Wednesday, May 20, 2015

The Lingaraj Temple in Bhubaneshwar

- Aishwarya Javalgekar

Bhubaneshwar is called the city of temples. And rightly so, since it is said to be home to ten million Shiva Lingas! It is one of the most celebrated pilgrimage centers in India.  

The Bramha Purana, a Hindu text refers to Bhubaneshwar as the 'Ekamra Kshetra'. A 13th century inscription by Paramardideva (the Chandela king who ruled Central India), describes Ekamra as a sacred area “...adorned with hundreds of mango-groves, wherein exists a single Devakula [temple] surrounded by numerous temples.”  

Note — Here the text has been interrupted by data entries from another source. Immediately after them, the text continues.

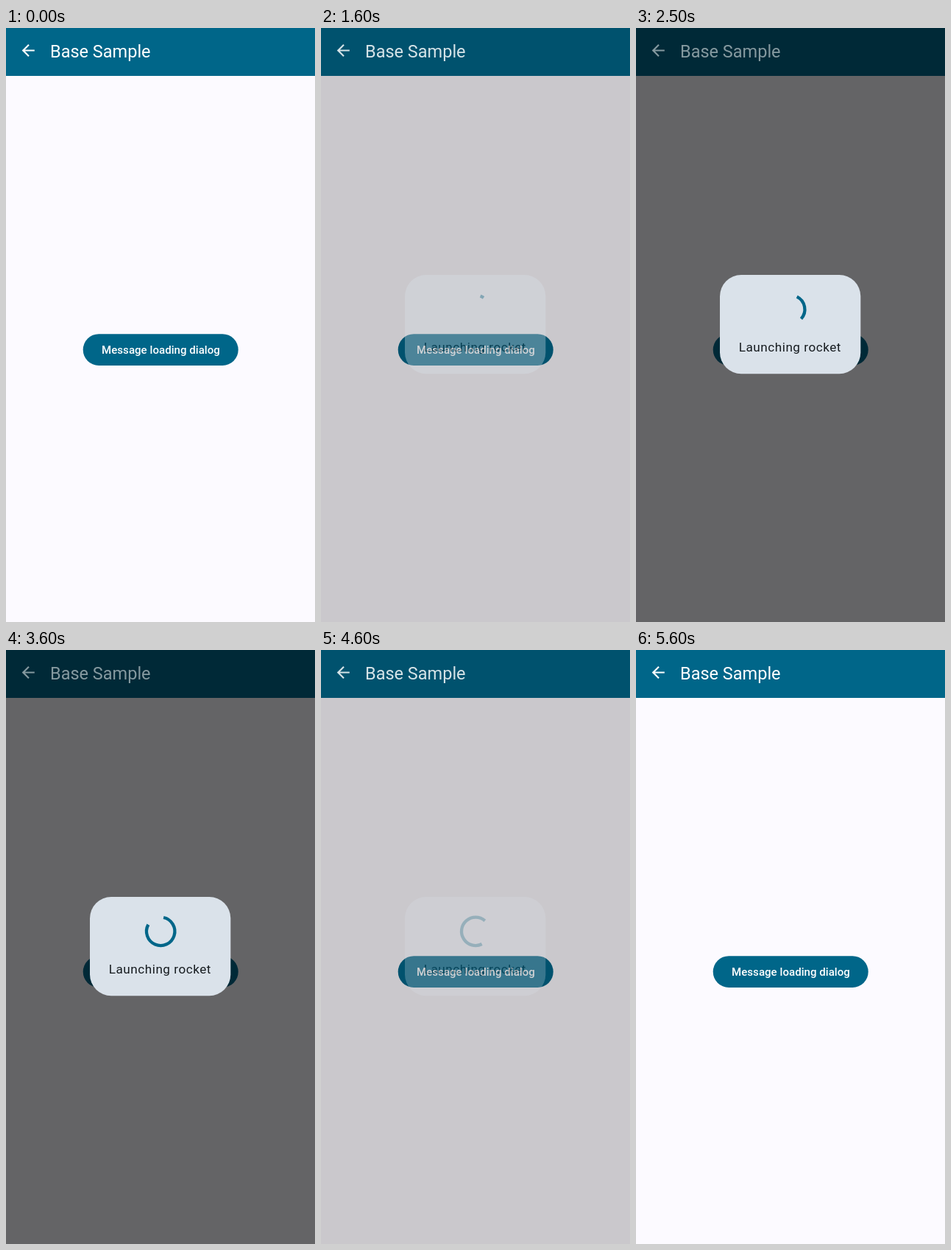
Write an HTML page that moves like this. It is 420 by 806 pixels and loops after 5700 ms.

```html
<!DOCTYPE html>
<html lang="en">
<head>
<meta charset="utf-8">
<title>Loading dialog</title>
<style>
  html, body { margin: 0; width: 100%; height: 100%; overflow: hidden; background: #fcfaff; }
  svg { display: block; width: 420px; height: 806px; }
  text { font-family: Roboto, sans-serif; }
</style>
</head>
<body>
<svg viewBox="0 0 420 806">
  <rect width="420" height="806" fill="#fcfaff"/>
  <rect width="420" height="65" fill="#006689"/>
  <rect x="104.7" y="415.2" width="211" height="42.8" rx="21.4" fill="#006689"/>
  <text x="130" y="442.4" font-size="15" font-weight="500" letter-spacing=".05" fill="#fff">Message loading dialog</text>
  <rect id="scrim" width="420" height="806" opacity="0"/>
  <g id="title" fill="#fff">
    <path transform="translate(17.4 17.7) scale(1.069)" d="M20 11H7.83l5.59-5.59L12 4l-8 8 8 8 1.41-1.41L7.83 13H20z"/>
    <text x="60" y="39.5" font-size="23.5">Base Sample</text>
  </g>
  <g id="dialog" opacity="0">
    <rect x="114" y="335" width="191.3" height="134.2" rx="29" fill="#dae2ea"/>
    <path id="arc" fill="none" stroke="#006689" stroke-width="4.3"/>
    <text x="139.8" y="439" font-size="17.1" letter-spacing=".53" fill="#171c20">Launching rocket</text>
  </g>
</svg>
<script>
const LOOP = 5700, STEP = 100, TURN = 1332;
const CENTER = { x: 210.2, y: 381.8 }, RADIUS = 19.2;
const [scrim, title, dialog, arc] =
  ['scrim', 'title', 'dialog', 'arc'].map(id => document.getElementById(id));

const scrimKeys = [[1500, 0], [1600, .2], [1700, .51], [1800, .6], [4400, .6], [4500, .55], [4600, .2], [4700, 0]];
const dialogKeys = [[1500, 0], [1600, .35], [1700, .99], [1800, 1], [4400, 1], [4500, .98], [4600, .25], [4700, 0]];
const spinKeys = [[1510, 0], [1700, 190], [2500, 940], [4500, 2945], [4700, 3145]];

const clamp = v => Math.min(1, Math.max(0, v));

function valueAt(keys, t) {
  const next = keys.findIndex(key => key[0] > t);
  if (next === 0) return keys[0][1];
  if (next < 0) return keys[keys.length - 1][1];
  const [t0, a] = keys[next - 1], [t1, b] = keys[next];
  return a + (b - a) * (t - t0) / (t1 - t0);
}

// cubic-bezier(.4, 0, .2, 1)
function ease(x) {
  x = clamp(x);
  let low = 0, high = 1;
  for (let i = 0; i < 24; i++) {
    const s = (low + high) / 2, r = 1 - s;
    if (1.2 * r * r * s + .6 * r * s * s + s ** 3 < x) low = s;
    else high = s;
  }
  return 3 * low * low - 2 * low ** 3;
}

function polar(degrees) {
  const a = degrees * Math.PI / 180;
  return `${CENTER.x + RADIUS * Math.cos(a)} ${CENTER.y + RADIUS * Math.sin(a)}`;
}

function spinnerPath(time) {
  const phase = time % TURN, half = TURN / 2;
  const base = -90 + 216 * Math.floor(time / TURN) + 286 * phase / TURN;
  const head = 290 * ease(phase / half);
  const tail = 290 * ease((phase - half) / half);
  const large = head - tail > 180 ? 1 : 0;
  return `M${polar(base + tail)}A${RADIUS} ${RADIUS} 0 ${large} 1 ${polar(base + head)}`;
}

function render(t) {
  const shade = valueAt(scrimKeys, t);
  scrim.setAttribute('opacity', shade);
  title.setAttribute('opacity', 1 - .8 * shade);
  dialog.setAttribute('opacity', valueAt(dialogKeys, t));
  arc.setAttribute('d', spinnerPath(valueAt(spinKeys, t)));
}

const start = performance.now();
function tick() {
  const t = (performance.now() - start) % LOOP;
  render(Math.floor(t / STEP) * STEP);
  requestAnimationFrame(tick);
}
tick();
</script>
</body>
</html>
```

The single temple, of course, refers to the Lingaraj temple, which is the largest and most renowned amongst all of Bhubaneshwar's temples. It was first built by Yayati Kesari, a 7th century king, who shifted his capital from Jajpur to Bhubaneshwar. Bhubaneshwar remained the capital of the Kesari kingdom till 10th century CE. 

This temple has a spacious courtyard bounded by fortified walls. Its elaborately carved tower rises up to 180 feet. Built in the Kalinga style of architecture, it has four main components: the vimana (the structure which contains the sanctum), the bhoga-mandapa (the hall of offerings), the natamandira (the festival hall) and the jagamohana (the assembly hall). 
The temple displays impressive carvings of humans and animals. Inscriptions dating back to 13th century, CE of the Kalinga ruler Anangabhima III have been found here. It also houses some important Sanskrit scripts from the 6th and 7th centuries. 

No comments:

Post a Comment